DATA FOR PROCESSING section start
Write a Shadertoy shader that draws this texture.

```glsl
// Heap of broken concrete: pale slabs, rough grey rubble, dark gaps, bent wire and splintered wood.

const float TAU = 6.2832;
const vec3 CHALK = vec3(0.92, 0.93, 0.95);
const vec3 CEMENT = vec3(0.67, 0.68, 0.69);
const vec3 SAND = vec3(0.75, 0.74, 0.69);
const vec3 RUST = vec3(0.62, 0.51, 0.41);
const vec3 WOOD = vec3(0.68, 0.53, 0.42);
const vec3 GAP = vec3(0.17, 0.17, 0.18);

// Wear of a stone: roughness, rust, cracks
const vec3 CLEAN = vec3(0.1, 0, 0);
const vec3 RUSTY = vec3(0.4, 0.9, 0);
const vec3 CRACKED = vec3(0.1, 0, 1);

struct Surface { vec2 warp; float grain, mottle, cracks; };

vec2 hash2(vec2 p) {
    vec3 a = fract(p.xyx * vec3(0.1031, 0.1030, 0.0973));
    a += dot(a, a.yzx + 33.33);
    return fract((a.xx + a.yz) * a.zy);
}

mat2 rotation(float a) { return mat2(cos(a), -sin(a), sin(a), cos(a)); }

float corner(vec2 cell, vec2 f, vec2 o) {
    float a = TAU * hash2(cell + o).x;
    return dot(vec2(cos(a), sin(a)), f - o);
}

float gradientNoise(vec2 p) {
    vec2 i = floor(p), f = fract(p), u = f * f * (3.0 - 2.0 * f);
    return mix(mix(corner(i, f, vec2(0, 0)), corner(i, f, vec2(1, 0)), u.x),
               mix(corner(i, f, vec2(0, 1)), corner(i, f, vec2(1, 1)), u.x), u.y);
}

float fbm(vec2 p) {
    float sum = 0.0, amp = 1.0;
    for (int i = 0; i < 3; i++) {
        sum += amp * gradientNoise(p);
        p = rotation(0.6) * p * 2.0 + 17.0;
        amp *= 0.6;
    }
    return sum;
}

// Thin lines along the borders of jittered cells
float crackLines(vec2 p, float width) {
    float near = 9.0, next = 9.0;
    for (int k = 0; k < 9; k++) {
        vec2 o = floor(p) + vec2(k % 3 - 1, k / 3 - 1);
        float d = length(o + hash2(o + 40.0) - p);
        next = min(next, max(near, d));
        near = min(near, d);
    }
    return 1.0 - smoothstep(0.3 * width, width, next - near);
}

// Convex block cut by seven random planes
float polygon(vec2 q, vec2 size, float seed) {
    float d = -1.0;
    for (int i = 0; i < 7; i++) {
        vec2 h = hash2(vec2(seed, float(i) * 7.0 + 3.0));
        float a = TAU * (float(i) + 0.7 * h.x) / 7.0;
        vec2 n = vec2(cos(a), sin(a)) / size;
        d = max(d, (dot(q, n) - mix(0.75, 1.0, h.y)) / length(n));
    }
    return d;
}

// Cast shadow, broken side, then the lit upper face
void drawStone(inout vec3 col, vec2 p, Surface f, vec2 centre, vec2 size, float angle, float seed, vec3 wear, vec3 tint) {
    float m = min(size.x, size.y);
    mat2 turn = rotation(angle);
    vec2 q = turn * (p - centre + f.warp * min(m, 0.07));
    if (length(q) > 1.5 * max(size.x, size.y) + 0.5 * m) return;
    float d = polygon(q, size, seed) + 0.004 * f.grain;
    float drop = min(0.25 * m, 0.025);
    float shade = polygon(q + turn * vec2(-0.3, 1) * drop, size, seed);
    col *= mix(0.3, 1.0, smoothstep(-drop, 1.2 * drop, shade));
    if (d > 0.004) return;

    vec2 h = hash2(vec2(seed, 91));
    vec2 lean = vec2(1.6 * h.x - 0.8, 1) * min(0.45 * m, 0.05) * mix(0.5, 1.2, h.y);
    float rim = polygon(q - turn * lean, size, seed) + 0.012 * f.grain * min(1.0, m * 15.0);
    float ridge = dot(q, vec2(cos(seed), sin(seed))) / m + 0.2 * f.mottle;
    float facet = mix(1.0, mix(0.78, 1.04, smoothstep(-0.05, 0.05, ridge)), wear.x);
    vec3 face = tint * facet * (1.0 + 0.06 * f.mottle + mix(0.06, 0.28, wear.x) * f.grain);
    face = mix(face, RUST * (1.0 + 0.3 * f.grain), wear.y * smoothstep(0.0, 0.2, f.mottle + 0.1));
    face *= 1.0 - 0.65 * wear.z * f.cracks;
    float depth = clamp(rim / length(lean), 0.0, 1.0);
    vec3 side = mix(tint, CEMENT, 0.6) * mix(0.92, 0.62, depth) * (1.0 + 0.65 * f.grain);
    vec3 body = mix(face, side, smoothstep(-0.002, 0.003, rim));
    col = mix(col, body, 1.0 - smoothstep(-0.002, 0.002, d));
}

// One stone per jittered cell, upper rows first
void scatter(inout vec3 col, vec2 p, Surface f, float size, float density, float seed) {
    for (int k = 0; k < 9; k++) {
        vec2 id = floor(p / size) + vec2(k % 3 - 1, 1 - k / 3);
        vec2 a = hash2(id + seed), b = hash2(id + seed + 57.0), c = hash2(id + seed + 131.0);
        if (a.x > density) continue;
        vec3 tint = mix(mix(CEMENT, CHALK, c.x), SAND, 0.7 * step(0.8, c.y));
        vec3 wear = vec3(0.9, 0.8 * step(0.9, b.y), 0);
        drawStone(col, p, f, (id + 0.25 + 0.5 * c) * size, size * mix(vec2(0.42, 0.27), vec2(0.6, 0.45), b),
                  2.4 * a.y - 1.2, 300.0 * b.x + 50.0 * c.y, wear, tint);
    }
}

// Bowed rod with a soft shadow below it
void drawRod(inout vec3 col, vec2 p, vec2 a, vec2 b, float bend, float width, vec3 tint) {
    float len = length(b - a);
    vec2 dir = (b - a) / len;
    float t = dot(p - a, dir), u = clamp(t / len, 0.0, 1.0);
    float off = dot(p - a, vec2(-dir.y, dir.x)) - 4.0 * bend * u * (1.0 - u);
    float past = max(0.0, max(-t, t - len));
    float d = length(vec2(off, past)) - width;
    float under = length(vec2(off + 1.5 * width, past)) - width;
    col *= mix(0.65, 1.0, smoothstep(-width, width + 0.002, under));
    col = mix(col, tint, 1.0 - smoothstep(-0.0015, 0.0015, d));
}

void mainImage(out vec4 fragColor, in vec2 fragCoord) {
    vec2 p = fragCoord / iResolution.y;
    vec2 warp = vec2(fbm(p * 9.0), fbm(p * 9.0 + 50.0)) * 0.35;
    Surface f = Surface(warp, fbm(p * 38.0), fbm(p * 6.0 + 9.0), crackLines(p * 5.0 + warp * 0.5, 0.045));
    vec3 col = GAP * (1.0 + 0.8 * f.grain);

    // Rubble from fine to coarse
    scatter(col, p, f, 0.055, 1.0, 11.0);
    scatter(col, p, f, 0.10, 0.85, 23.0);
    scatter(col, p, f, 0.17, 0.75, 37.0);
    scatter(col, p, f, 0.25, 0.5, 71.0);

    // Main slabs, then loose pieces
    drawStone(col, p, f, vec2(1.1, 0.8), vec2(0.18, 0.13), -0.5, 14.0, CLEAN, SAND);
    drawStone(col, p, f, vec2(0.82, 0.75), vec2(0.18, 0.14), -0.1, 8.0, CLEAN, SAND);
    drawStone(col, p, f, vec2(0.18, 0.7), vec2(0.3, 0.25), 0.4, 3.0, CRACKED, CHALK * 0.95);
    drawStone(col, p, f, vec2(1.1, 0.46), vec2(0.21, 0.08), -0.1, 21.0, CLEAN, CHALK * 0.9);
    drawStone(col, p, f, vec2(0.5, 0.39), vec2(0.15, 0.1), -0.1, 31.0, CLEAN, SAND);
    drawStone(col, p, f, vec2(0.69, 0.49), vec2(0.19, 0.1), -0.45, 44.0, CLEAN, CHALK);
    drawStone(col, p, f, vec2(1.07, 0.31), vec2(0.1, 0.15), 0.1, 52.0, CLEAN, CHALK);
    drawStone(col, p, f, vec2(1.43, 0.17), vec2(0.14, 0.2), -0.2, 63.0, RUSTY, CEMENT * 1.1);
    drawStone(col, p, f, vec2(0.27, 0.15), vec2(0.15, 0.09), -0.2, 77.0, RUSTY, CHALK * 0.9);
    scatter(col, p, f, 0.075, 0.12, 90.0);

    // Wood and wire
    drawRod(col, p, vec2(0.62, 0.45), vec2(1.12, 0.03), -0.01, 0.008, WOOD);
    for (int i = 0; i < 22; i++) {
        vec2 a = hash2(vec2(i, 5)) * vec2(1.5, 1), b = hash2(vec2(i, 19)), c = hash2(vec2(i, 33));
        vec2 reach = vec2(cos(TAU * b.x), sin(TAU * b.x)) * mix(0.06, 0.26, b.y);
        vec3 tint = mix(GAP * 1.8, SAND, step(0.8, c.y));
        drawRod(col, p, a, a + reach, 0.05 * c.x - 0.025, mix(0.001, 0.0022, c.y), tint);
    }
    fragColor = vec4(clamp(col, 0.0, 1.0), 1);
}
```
DATA FOR PROCESSING section end
_WORK TO BE COMPLETED_
Return each line from the data where the string "cracks" can be found.

_TASK RESPONSE_
// Wear of a stone: roughness, rust, cracks
struct Surface { vec2 warp; float grain, mottle, cracks; };
    face *= 1.0 - 0.65 * wear.z * f.cracks;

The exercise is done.